Astronomers often focus on the many hazards that menace us from outer space, ranging from bull's-eye asteroids to high-speed subatomic particles. Lately, however, more and more researchers have been taking the opposite perspective. They are trying to understand why the universe is so benevolent, providing conditions that are nearly perfect for human life.
Evidence of happy coincidences is everywhere. Anyone who has access to a good-size amateur telescope can spot a small patch of glowing gas in the constellation Taurus, nearly overhead around 9 p.m. this month. This is the Crab nebula, the remains of a star that blew itself to kingdom come. If Earth had been nearby when this supernova exploded, we all would have been toast. And yet such exploding stars created the oxygen, carbon, silicon, and iron that make up much of our world and our bodies. If earlier generations of detonating stars had not seeded interstellar space with those elements, we would not exist.
|Now that we have found planets around other stars, it no longer seems so surprising that at least one world is the right size, in the right orbit, to sustain life. If our universe is one of a multitude, other, more fundamental, life-friendly conditions would likewise seem less extraordinary.|
By the late 1960s, scientists recognized that the entire cosmos exists in a similarly delicate balance. Had the Big Bang been one part in a billion more powerful, it would have rushed outward too quickly to allow galaxies to form. Even more remarkable, the four forces that govern the interaction of matter and energy have just the right properties to allow atoms to bond together into compounds, clump together into planets, or crash together to generate nuclear energy inside stars.
In a paper published in 1961, Princeton University physicist Robert Dicke suggested an explanation for the apparent fine-tuning of the universe. The British astrophysicist Brandon Carter elaborated on Dicke's argument in 1974 and dubbed it the anthropic principle: "What we can expect to observe must be restricted by the conditions necessary for our presence as observers," he said. If the universe were drastically different, we would not be here to think about it. Since we are here, the universe had to be the way it is.
That reasoning is now known as the weak version of the anthropic principle. Carter also described a strong anthropic principle: The universe must have properties that allow life to develop because it was designed to generate observers. John Wheeler, the physicist who coined the term "black hole," has long supported this view. According to what he calls the participatory anthropic principle, observers must exist because the act of observing brings the universe into existence (see "Does the Universe Exist if We're Not Looking?
" Discover, June 2002).
Many scientists now gingerly embrace the weak anthropic principle. "Used appropriately, it has some predictive value," says astronomer Alex Filippenko of the University of California at Berkeley. "Small changes to seemingly boring properties of the universe could have easily produced a universe in which nobody would have been around to be bored." A fashionable cosmological theory gets around that puzzle by proposing that our universe is one of infinitely many, each having slightly different physical properties. We inevitably live in a non-boring universe suited to our peculiar kind of life.

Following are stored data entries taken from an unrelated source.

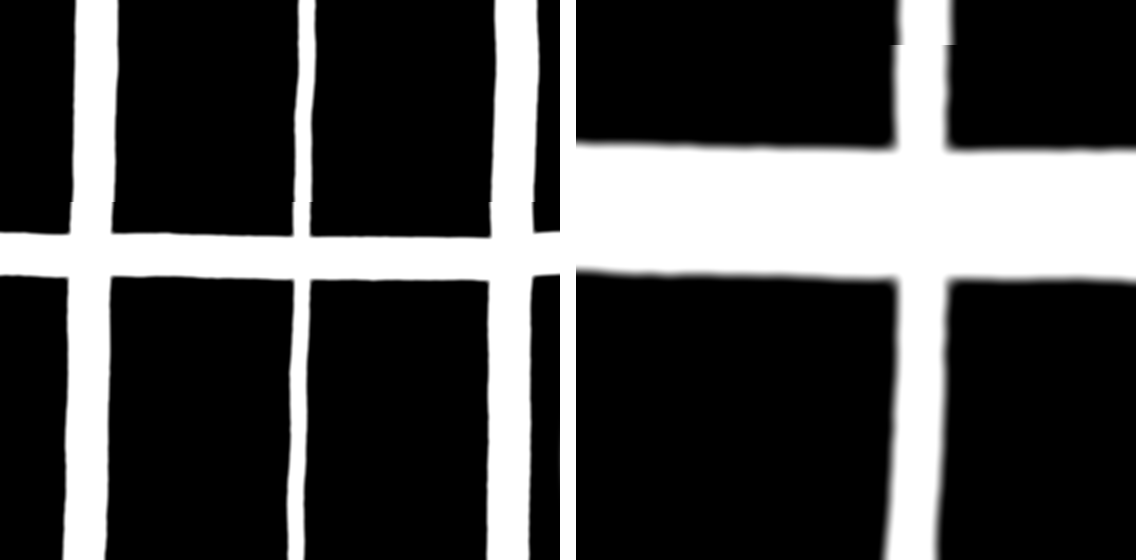
Left, the full canvas; right, a detail of the centre.
This pattern is drawn by a WebGL 2 fragment shader. Its source:

```glsl
#version 300 es
precision highp float;
// Black panes divided by soft, hand-inked white bars: wide, thin, wide, and one wide crossbar.

uniform vec2 u_resolution;
out vec4 outColor;

const vec3 PANE_COLOR = vec3(0.0);
const vec3 BAR_COLOR = vec3(1.0);

const int BAR_COUNT = 3;
const float FIRST_BAR_X = 0.1605;      // first bar at mid height
const float BAR_PITCH = 0.3765;
const float WIDE_HALF = 0.0380;
const float THIN_HALF = 0.0148;
const float LEAN = 0.0205;             // sideways drift over the full height
const float LEAN_LOSS = 0.0025;        // each bar stands a little straighter

const float CROSSBAR_Y = 0.5456;
const float CROSSBAR_HALF = 0.0385;
const float CROSSBAR_SAG = 0.0091;
const float CROSSBAR_LIFT = 0.0117;    // upturn at the right end

const float SEAM_Y = 0.640;            // small sideways slip in the bars
const float SEAM_SLIP = 0.0025;
const float WOBBLE = 0.0030;
const float ROUGHNESS = 0.0010;
const float EDGE_SOFTNESS = 0.0046;
const float CORNER_BLEND = 0.007;

const vec2 SMUDGE_CENTER = vec2(1.003, 0.18);
const vec2 SMUDGE_SIZE = vec2(0.005, 0.045);
const float SMUDGE_STRENGTH = 0.22;

float hash(vec2 p) {
    p = fract(p * vec2(0.1031, 0.1137));
    p += dot(p, p.yx + 33.33);
    return fract((p.x + p.y) * p.x * 17.0);
}

// Smooth one-dimensional noise in -1..1, one track per seed
float noise(float t, float seed) {
    float cell = floor(t);
    float f = fract(t);
    float blend = f * f * (3.0 - 2.0 * f);
    return mix(hash(vec2(cell, seed)), hash(vec2(cell + 1.0, seed)), blend) * 2.0 - 1.0;
}

// Distance to a bar; its middle wanders and each edge is rough on its own
float inkedBar(float across, float along, float halfWidth, float seed) {
    float offset = across - WOBBLE * noise(along * 9.0, seed);
    float edgeSeed = seed + (offset < 0.0 ? 11.0 : 23.0);
    float rough = noise(along * 24.0, edgeSeed) + 0.4 * noise(along * 90.0, edgeSeed + 5.0);
    return abs(offset) - halfWidth - ROUGHNESS * rough;
}

float smoothUnion(float a, float b, float k) {
    float h = max(k - abs(a - b), 0.0) / k;
    return min(a, b) - 0.25 * h * h * k;
}

float uprightBars(vec2 uv) {
    float nearest = 1.0;
    float slip = SEAM_SLIP * step(SEAM_Y, uv.y);
    for (int i = 0; i < BAR_COUNT; i++) {
        float index = float(i);
        float lean = LEAN - LEAN_LOSS * index;
        float center = FIRST_BAR_X + BAR_PITCH * index + lean * (uv.y - 0.5) + slip;
        float halfWidth = i % 2 == 0 ? WIDE_HALF : THIN_HALF;
        nearest = min(nearest, inkedBar(uv.x - center, uv.y, halfWidth, 3.0 + 7.0 * index));
    }
    return nearest;
}

float crossbar(vec2 uv) {
    float center = CROSSBAR_Y
        - CROSSBAR_SAG * smoothstep(0.2, 0.6, uv.x)
        + CROSSBAR_LIFT * smoothstep(0.88, 1.0, uv.x);
    return inkedBar(uv.y - center, uv.x, CROSSBAR_HALF, 41.0);
}

void main() {
    vec2 uv = gl_FragCoord.xy / u_resolution;

    // Ink coverage with a blurred edge, never sharper than a pixel
    float d = smoothUnion(uprightBars(uv), crossbar(uv), CORNER_BLEND);
    float softness = max(EDGE_SOFTNESS, 1.0 / min(u_resolution.x, u_resolution.y));
    float ink = 1.0 - smoothstep(-softness, softness, d);

    // Faint smudge on the right border
    vec2 s = (uv - SMUDGE_CENTER) / SMUDGE_SIZE;
    ink = max(ink, SMUDGE_STRENGTH * exp(-dot(s, s)));

    outColor = vec4(mix(PANE_COLOR, BAR_COLOR, ink), 1.0);
}
```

Philosopher John Leslie of the University of Guelph in Ontario cites the firing-squad story: A man in front of 50 riflemen would be pretty surprised if every bullet missed him. He might conclude that he is popular with sharpshootersor he might consider that there could be immensely many firing squads at work in immensely many different universes. The man contemplating his incredible good luck might be among the very rare survivors, oblivious to the bad luck all around.
For a review of the anthropic principle, go to www.anthropic-principle.com